Inside the Offices

Highslide JS
Strip was published in the Evening Standard in September 1964

The offices at Chester-Perry’s are equipped with desks, filing cabinets, telephones and typewriters. Manual calculating machines and dictating machines are used by some. A loudspeaker system conveys the wishes of management to the staff from time to time.

There are no computers, faxes, or photocopiers. Actually some modern machinery does make an appearance in strips in the 1990s but it has no impact on Bristow -his desk remains untarnished by anything electrical. Bristow sometimes types his work himself, or he dictates it to be transcribed later by someone in the typing pool. If anything is hand-written it is probably a draft of a dramatic expose of office life entitled "Living Death in Goods Handling" or some-such. On a strip on Frank Dickens' website in 2009 we see Miss Sunman working at a computer screen, rather than a typewriter (though it looks like a 1980s style VDU rather than a modern flat screen) - but then there is a discussion about the quality of her typing.

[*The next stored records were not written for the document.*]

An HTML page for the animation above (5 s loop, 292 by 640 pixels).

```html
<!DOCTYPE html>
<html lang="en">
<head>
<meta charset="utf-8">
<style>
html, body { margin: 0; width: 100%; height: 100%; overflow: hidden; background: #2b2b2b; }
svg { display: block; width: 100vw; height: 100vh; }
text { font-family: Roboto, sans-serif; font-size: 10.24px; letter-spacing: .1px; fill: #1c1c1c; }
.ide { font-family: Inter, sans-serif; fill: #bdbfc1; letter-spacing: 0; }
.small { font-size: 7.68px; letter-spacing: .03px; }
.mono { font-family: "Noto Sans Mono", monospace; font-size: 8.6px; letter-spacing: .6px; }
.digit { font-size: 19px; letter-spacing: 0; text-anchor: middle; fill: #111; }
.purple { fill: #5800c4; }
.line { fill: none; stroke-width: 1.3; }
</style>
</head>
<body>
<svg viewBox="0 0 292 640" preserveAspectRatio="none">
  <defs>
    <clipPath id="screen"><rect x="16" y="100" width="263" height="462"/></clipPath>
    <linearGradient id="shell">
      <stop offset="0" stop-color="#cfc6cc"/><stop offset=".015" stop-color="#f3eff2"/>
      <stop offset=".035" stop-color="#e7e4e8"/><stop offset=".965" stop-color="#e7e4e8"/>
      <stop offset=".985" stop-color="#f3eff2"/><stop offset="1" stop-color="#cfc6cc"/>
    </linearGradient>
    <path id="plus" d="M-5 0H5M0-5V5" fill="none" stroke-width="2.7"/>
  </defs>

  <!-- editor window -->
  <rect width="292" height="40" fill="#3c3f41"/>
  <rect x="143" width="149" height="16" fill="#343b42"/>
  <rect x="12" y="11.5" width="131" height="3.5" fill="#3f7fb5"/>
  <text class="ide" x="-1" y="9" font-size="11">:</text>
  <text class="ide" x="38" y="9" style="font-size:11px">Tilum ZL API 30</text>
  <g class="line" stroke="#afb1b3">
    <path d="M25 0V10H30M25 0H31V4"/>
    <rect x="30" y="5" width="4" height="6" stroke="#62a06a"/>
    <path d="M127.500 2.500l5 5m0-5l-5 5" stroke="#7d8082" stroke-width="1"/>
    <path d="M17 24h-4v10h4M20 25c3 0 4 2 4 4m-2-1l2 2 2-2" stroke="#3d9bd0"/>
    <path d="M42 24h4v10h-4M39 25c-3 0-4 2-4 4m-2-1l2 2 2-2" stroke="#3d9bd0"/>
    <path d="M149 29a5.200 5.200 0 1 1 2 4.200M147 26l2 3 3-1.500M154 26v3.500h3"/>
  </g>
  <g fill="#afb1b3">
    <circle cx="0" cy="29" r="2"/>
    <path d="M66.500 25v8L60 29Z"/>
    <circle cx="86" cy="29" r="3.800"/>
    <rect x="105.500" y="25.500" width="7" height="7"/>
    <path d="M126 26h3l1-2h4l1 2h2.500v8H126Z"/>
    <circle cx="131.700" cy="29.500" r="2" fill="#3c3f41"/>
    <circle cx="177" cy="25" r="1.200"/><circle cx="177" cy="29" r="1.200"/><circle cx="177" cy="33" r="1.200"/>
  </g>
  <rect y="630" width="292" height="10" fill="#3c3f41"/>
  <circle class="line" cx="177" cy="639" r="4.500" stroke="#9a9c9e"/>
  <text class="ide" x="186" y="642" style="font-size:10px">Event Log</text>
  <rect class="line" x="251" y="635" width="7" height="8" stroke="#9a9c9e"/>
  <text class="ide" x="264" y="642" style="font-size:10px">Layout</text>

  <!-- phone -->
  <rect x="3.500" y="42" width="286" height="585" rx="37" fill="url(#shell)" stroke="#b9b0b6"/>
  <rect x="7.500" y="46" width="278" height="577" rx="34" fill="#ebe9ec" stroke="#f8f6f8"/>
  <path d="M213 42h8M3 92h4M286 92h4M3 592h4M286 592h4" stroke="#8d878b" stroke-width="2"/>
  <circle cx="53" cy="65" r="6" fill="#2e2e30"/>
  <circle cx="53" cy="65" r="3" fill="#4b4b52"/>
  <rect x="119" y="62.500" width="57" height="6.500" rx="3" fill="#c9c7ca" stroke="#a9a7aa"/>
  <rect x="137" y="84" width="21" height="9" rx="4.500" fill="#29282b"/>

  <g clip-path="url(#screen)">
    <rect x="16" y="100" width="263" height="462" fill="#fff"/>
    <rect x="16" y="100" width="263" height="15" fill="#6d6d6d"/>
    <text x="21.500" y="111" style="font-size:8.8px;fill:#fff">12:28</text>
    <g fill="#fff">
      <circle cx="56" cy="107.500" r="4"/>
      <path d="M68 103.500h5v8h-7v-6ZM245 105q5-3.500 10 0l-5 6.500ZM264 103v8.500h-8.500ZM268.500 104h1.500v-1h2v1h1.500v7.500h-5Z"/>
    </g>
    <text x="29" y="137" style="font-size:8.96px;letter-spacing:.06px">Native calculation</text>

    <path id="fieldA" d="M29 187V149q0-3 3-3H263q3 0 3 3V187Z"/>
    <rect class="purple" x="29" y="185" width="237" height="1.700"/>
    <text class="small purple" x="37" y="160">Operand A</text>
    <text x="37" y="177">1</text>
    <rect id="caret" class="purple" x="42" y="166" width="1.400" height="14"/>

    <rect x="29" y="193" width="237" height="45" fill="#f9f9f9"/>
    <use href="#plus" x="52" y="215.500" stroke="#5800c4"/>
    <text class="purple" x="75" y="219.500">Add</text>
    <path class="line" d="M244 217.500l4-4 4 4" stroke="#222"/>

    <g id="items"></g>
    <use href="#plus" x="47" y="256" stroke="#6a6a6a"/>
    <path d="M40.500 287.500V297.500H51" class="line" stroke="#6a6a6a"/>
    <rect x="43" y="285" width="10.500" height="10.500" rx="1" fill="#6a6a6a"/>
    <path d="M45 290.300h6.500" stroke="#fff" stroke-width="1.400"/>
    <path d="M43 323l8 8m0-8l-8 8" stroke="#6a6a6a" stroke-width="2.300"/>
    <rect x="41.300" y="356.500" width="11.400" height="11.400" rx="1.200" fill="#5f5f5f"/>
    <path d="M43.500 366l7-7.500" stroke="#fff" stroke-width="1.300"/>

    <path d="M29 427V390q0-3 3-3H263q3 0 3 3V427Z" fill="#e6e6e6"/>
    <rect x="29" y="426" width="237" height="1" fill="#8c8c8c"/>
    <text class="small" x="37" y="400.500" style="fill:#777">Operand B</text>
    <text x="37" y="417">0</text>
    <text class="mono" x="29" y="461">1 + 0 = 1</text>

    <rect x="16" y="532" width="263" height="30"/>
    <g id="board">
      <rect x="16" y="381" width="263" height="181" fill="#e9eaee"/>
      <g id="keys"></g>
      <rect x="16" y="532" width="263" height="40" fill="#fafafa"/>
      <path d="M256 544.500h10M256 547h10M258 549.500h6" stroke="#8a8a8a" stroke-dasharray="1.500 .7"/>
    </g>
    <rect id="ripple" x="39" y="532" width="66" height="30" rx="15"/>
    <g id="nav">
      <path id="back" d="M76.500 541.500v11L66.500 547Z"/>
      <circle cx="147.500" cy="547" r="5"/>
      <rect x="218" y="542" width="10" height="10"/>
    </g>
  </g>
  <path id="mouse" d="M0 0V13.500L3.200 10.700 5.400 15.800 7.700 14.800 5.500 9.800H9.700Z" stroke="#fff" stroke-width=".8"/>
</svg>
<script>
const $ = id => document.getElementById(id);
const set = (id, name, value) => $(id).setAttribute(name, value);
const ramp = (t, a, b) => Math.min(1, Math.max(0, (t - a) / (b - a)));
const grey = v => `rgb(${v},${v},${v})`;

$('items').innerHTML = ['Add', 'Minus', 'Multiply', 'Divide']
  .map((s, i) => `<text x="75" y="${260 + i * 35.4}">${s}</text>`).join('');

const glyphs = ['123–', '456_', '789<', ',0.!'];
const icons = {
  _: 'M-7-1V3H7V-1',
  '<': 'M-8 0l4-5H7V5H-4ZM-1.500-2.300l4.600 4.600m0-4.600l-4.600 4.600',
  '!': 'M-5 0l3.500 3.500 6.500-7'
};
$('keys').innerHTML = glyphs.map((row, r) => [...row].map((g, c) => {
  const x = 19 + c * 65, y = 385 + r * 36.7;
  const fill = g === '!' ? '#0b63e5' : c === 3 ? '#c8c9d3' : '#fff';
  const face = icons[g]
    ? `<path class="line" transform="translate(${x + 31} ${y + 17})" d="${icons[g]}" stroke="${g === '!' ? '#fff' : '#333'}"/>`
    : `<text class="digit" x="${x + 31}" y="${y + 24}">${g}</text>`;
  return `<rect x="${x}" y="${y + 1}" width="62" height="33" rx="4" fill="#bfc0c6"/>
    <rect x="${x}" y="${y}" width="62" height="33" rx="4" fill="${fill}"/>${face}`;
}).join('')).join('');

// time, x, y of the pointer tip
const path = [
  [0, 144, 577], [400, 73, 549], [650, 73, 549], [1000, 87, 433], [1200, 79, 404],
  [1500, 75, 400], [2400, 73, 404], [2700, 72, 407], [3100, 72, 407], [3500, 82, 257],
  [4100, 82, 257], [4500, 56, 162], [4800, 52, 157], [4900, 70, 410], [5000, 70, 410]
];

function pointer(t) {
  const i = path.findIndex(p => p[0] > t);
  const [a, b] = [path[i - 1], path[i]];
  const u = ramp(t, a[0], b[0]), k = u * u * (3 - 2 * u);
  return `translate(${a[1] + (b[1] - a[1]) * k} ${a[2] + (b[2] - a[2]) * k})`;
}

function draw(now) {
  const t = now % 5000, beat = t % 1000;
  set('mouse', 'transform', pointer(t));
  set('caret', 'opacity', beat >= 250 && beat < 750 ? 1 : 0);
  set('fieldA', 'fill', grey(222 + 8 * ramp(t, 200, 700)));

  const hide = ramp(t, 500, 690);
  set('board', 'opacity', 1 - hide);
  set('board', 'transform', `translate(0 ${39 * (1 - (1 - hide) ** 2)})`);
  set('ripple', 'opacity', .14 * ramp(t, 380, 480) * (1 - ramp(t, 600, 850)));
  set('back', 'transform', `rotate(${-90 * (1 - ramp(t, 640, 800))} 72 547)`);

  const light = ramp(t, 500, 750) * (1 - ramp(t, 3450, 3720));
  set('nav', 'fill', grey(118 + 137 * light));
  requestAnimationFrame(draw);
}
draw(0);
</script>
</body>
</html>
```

A house journal is circulated quarterly - this seems to be professionally printed. Everything else is typed and copied using carbon paper - possibly duplicators using wax stencils are used for mass production of memos. Bristow is forever rejecting typing that is covered with carbon smudges, and typists weep over pages typed with carbon back to front.

C-Ps may have computers these days but the clerks seem to ignore them.. There is a computer room but when Bristow visits and logs in with his name, naturally every computer crashes. Printouts are never circulated.Bristow continues to place and urge purchase orders on the phone, never by email or online. If calculating machines are not to hand, then arithmetic is done using fingers and thumbs (as learned at St. Mary’s Mixed Infants).

There are no direct telephone lines. Switchboard operators process all calls. From time to time management tries to clamp down on unofficial calls and Bristow must prove his bona fides to the suspicious operators. If Bristow has a mobile phone then he keeps it very well hidden.

The offices themselves are remorselessly dull. There are no common rooms, no water cooler areas, no rooms for presentations or product display; one either works in a standard large room or is a manager with a panelled wall.

This is office life as it was during the fifties and early sixties when the strip was born. Towards the end of the sixties large companies were installing mainframes and terminals became common where mass data processing was required. By the end of the seventies no company the size of C-P would be without a computer system. Many smaller ones still used traditional methods and indeed as the strip has gone on, it has become stuck in a time warp. Today no business that needed to employ buying clerks would be without the modern devices so conspicuously absent from the Chester-Perry Building. The world that Bristow inhabits is one of the past, growing less familiar year by year.